▸ **Supplied entries**:
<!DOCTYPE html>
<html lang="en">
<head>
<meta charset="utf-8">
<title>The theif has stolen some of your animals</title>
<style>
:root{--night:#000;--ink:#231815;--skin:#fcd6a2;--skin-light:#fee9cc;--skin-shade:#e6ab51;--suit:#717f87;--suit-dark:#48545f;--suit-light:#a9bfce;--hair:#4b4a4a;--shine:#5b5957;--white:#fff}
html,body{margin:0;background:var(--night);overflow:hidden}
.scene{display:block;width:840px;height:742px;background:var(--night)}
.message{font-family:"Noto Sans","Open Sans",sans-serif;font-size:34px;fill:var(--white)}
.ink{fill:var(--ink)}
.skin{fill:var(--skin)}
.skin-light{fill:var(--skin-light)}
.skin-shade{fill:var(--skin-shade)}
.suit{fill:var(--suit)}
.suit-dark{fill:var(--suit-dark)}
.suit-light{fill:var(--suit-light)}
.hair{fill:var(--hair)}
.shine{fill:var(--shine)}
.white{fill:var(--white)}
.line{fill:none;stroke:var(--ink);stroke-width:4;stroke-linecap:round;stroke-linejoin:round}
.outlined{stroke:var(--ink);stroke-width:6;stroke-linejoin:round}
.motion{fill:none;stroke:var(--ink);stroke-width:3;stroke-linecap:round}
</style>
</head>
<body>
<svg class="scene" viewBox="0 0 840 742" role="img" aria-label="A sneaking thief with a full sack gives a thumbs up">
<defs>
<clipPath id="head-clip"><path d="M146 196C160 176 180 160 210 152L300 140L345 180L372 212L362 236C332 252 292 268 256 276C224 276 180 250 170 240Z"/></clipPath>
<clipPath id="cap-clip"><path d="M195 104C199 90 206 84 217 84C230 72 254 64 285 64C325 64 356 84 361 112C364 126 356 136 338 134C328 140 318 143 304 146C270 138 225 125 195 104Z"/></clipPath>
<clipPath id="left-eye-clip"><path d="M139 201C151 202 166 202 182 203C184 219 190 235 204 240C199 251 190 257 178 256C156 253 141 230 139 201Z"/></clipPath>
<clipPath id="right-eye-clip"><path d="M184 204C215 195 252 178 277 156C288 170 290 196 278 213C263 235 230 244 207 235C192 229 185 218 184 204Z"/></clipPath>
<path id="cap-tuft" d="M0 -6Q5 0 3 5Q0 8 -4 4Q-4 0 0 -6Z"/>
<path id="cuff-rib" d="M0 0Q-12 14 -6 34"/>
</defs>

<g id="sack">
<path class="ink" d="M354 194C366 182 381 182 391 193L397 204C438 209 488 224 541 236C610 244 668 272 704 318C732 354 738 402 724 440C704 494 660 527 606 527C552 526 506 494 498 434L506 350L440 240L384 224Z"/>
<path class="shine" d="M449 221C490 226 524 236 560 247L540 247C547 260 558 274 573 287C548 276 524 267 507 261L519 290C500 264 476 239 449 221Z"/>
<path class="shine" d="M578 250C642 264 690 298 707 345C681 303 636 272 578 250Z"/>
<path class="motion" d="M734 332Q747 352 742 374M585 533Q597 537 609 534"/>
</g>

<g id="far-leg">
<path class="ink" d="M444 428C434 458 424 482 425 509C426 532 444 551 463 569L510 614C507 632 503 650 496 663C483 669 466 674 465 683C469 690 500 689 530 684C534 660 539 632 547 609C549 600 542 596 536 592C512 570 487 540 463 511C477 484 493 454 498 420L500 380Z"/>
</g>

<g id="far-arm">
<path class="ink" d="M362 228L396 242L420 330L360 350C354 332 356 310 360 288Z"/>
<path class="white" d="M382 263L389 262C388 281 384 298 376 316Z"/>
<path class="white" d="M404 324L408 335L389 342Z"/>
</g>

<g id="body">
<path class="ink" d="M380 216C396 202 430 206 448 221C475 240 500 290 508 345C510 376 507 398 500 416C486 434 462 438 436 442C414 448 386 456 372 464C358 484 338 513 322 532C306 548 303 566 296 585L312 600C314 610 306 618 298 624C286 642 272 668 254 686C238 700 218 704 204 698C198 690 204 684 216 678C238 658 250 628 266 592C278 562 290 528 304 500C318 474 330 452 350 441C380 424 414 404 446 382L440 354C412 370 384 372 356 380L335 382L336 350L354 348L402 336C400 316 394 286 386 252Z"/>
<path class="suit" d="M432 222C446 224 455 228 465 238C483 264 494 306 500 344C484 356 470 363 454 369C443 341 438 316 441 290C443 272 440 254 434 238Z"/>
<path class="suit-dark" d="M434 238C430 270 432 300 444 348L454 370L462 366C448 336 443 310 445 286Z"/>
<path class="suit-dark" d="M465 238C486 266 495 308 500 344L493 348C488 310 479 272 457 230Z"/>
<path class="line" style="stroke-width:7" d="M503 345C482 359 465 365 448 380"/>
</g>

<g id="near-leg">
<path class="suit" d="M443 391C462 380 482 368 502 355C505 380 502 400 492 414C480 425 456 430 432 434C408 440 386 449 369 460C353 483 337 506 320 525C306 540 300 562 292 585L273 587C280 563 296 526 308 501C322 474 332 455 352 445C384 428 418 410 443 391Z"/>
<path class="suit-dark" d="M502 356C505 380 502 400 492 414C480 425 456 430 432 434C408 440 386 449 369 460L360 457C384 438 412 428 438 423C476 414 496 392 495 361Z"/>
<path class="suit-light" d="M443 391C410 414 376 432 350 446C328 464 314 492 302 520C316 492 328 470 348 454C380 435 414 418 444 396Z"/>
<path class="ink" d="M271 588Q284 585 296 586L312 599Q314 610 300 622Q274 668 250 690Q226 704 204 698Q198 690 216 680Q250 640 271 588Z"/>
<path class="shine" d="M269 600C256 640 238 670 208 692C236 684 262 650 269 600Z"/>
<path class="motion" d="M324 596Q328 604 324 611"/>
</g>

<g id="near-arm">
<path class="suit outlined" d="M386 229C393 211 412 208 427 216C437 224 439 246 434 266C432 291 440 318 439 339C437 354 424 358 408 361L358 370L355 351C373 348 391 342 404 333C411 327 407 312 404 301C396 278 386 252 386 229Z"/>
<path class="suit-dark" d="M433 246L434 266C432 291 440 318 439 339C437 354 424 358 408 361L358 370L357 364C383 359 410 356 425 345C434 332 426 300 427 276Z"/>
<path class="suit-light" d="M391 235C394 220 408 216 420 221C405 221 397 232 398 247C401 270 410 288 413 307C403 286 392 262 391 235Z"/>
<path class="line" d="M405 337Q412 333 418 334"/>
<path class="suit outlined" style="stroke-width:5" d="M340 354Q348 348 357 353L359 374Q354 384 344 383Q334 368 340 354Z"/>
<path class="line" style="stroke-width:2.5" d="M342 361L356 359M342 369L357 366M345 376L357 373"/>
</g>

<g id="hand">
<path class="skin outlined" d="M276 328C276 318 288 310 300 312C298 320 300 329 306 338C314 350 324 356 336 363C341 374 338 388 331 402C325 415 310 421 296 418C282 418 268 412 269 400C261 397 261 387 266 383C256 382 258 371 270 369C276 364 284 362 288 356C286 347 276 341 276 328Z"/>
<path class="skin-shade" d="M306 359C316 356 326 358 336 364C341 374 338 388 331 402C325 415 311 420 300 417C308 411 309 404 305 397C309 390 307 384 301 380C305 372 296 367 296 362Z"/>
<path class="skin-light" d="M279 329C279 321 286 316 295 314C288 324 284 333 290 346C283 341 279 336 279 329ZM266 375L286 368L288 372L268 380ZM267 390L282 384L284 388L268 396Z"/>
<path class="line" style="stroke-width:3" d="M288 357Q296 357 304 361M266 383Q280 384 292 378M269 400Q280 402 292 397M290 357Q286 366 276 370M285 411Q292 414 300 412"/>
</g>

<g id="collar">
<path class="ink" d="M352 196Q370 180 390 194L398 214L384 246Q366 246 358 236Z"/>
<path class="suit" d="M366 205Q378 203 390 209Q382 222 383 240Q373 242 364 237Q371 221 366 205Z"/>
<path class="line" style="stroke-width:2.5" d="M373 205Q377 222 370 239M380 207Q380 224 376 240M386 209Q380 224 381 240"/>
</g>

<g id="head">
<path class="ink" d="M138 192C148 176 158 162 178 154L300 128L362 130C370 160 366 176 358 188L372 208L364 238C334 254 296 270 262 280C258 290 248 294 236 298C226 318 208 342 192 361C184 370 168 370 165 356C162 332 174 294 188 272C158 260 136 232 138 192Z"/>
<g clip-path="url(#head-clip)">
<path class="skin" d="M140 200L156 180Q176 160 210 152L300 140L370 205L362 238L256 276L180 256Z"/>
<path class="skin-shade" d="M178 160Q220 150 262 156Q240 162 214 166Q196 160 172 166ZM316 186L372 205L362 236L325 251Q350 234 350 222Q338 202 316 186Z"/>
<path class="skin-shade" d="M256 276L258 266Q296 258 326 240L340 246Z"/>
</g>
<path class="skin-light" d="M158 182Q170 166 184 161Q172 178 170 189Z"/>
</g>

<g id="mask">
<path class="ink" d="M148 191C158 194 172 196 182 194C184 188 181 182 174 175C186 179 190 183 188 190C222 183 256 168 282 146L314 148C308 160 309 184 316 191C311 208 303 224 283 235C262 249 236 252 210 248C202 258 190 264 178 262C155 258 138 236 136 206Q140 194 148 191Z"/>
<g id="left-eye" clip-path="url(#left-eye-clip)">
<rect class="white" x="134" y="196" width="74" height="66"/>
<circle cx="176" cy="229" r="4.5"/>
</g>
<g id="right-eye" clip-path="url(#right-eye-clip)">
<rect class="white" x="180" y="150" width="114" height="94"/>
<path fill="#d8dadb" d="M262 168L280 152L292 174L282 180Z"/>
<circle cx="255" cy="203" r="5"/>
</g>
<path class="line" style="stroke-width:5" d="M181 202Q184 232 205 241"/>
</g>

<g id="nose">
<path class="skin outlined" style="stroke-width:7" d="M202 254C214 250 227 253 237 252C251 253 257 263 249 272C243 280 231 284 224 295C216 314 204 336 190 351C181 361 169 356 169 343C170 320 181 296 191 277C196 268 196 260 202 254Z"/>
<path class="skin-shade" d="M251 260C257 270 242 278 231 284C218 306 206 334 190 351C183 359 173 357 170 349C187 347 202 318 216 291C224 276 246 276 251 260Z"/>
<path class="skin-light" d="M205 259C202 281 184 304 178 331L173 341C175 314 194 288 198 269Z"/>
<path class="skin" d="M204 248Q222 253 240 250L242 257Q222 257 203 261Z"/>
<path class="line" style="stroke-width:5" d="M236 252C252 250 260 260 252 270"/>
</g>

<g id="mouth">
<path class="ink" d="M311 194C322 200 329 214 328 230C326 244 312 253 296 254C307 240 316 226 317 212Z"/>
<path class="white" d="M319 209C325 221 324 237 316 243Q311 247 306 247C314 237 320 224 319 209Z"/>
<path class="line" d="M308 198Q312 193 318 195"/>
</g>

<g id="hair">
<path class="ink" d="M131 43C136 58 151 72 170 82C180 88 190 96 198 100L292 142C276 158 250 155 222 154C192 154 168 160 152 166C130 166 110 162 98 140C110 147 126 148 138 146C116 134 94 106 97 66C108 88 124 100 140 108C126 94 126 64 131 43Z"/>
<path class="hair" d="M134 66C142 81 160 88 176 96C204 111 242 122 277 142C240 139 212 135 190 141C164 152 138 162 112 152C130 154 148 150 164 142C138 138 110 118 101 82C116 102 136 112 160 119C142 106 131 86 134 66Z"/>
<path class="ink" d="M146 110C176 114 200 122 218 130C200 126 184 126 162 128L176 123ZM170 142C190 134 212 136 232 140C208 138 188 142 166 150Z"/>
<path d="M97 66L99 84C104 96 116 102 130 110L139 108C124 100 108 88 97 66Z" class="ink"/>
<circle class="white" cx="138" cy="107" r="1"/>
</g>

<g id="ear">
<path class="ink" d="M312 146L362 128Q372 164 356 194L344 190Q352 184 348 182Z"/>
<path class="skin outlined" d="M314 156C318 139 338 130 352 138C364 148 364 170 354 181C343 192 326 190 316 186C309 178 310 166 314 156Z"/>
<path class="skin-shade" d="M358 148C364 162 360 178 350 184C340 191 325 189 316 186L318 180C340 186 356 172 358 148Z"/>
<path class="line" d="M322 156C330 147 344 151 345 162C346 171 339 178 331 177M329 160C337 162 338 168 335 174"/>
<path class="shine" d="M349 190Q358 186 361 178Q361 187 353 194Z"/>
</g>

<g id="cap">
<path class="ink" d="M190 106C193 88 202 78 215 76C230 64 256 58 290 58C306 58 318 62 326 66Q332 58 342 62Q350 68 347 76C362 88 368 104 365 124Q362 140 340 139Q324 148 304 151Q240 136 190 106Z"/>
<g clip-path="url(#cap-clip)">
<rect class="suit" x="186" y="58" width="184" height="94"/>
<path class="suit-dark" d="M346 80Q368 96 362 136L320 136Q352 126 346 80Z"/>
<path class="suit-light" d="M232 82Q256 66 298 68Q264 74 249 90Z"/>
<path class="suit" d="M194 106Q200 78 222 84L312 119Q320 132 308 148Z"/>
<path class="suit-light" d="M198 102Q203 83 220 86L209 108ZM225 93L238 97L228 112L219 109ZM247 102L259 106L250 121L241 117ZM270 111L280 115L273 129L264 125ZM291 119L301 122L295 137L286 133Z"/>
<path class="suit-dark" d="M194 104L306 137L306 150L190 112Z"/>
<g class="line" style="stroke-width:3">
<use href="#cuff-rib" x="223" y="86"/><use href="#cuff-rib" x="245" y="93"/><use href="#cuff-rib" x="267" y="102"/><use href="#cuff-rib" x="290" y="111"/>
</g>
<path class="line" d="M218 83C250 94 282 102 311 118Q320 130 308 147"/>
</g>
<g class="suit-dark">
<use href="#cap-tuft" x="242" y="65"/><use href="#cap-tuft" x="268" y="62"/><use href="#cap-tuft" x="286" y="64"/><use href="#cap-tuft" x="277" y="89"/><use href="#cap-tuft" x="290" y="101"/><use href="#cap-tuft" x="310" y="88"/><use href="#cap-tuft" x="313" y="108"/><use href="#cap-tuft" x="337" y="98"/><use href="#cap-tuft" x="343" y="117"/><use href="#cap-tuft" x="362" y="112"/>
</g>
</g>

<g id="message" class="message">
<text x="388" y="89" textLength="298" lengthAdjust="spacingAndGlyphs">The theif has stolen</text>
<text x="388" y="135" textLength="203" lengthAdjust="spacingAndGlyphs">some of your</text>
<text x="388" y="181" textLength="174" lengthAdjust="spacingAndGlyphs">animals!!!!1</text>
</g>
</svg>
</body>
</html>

▸ **Task brief**:
Using the material above, copy every line in which the string "lengthAdjust" occurs.

▸ **Answer space**:
<text x="388" y="89" textLength="298" lengthAdjust="spacingAndGlyphs">The theif has stolen</text>
<text x="388" y="135" textLength="203" lengthAdjust="spacingAndGlyphs">some of your</text>
<text x="388" y="181" textLength="174" lengthAdjust="spacingAndGlyphs">animals!!!!1</text>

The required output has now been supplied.